Moonfleet (DVD Review)22 Nov, 2010 By: Mike Clark
Available via WBshop.com’s Warner Archive
Stars Stewart Granger, George Sanders, Joan Greenwood, Alan Napier, Viveca Lindfors, Jon Whiteley.
As one of the few color and even fewer widescreen movies that Fritz Lang directed in his 41-year career, this undeservedly obscure (in America) 1955 yarn about a lad who falls in with 18th-century pirates points up the disconnect in critical sensibilities from country to country.
In Europe and especially France, the picture has always been revered and got a DVD release in the French “Legendes du Cinema” series, which is a tip-off to the esteem in which it’s held. Stateside at MGM, trouble has always followed it around. Lang accused producer John Houseman of cutting the film in ways the director loathed, though it likely would have been a commercial flop anyway. This belated U.S. home release comes courtesy of controlling Warner’s on-demand unit (though once upon a million years ago, there was a laserdisc release).
As a child’s-eye-view of British coastal cutthroats, exotic women, saloon living, underground hideouts and personal loneliness, the result is naggingly affecting thanks in part to Miklos Rozsa’s score and an apposite turn by child co-lead Jon Whiteley. Though Whiteley’s most famous performance in a brief career came in a movie mostly forgotten today, the previous year’s The Little Kidnappers had won him a special Oscar shared with youthful co-star Vincent Winter (accepted for them, in absentia, by TV’s “Lassie” star Tommy Rettig). For a youngster, Whiteley had a grown-up face that suggests intelligence beyond his years — or at least to the pirate leader (Stewart Granger) to whom his ailing mother sends the lad for care and safekeeping. If only she knew — and she probably should, given a long-ago romantic dalliance that got the Granger character intentionally attacked by dogs belonging to her family. The kind of dogs that inflict scars of all kinds.

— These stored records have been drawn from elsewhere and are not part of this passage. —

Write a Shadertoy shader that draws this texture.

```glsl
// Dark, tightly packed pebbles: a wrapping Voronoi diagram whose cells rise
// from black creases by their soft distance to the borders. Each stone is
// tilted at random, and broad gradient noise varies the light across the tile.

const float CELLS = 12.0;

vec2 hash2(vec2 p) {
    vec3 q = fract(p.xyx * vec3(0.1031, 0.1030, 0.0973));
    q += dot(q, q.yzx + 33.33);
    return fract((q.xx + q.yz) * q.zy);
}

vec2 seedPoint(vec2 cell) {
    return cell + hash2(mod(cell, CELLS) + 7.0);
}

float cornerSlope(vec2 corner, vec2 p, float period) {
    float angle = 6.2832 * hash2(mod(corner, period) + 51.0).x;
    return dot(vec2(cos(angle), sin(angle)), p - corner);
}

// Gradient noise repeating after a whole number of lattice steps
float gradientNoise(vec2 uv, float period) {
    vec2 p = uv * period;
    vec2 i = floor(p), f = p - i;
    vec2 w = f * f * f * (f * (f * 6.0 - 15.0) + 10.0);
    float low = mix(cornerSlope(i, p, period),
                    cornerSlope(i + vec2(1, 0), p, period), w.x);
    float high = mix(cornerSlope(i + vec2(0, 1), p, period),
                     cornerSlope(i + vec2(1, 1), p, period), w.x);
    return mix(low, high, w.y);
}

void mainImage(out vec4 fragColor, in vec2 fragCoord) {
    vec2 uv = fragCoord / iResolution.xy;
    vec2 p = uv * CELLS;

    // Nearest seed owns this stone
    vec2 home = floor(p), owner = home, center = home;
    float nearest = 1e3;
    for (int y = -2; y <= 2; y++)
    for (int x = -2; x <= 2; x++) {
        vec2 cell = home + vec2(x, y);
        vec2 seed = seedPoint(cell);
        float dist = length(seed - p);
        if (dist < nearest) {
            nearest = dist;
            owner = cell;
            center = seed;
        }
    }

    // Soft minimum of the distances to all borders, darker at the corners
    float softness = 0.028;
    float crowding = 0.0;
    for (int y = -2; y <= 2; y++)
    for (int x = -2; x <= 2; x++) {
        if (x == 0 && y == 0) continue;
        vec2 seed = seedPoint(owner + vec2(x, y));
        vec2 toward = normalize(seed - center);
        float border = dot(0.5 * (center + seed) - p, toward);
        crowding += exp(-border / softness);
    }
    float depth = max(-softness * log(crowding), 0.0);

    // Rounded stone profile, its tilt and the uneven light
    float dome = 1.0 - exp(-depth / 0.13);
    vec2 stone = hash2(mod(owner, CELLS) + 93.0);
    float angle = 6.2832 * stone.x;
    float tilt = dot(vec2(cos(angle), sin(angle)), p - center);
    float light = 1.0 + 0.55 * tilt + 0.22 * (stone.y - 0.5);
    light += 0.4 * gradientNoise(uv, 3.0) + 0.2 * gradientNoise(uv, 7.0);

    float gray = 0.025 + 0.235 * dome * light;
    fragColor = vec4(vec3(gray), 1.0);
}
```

Take away High Society, Raintree County and not too many others, and you can watch most MGM movies from the 1950s with obvious evidence of tightened wallets. And yet according to Patrick McGilligan’s exemplary Lang bio The Nature of the Beast, this picture had the largest budget of the M/Metropolis director’s American movies, which began with MGM’s classic Fury in 1936 (this picture marked Lang’s first return to the studio). The exteriors are frequently dark and often transparently shot on a set, while the Eastman Color MGM too frequently used in those days was a synonym for mud. And yet Rozsa and the production design contribute heavily to a consistently eerie mood, and the interiors prove that Lang knew how to make a costume picture. More than most actors of the day Granger knew how to wear well-tailored duds (he’d played the lead in Beau Brummell just the year before). And George Sanders (as a so-called lord so slimy that he uses his wife as Granger bait) was the kind of actor who could look natural, or at least not foolish, wearing one those wigs the well-dressed male might have donned in 1757.
The movie runs just 86 minutes — a case of slightly choppy continuity engaging in a trade-off with reasonably brisk pacing. In any event, the picture seems to pick up steam as it goes: Whitely has to be lowered into a well (inside a bucket, no less), and there’s an exciting carriage scene that seals several fates involving characters played by three of the top-billed actors. This sets up a capper that I’ve always found moving — a scene I suspect is more than a little responsible for the movie’s cult. At the time, though, the New York Times’ Bosley Crowther gave Moonfleet another of his standard clueless drubbings (he’d recently panned East of Eden as well), and the film didn’t even rate an engagement at one of the downtown movie palaces in my hometown. Ultimately, it took Jean-Luc Godard and other French critics to put it on the map. Nothing new about that.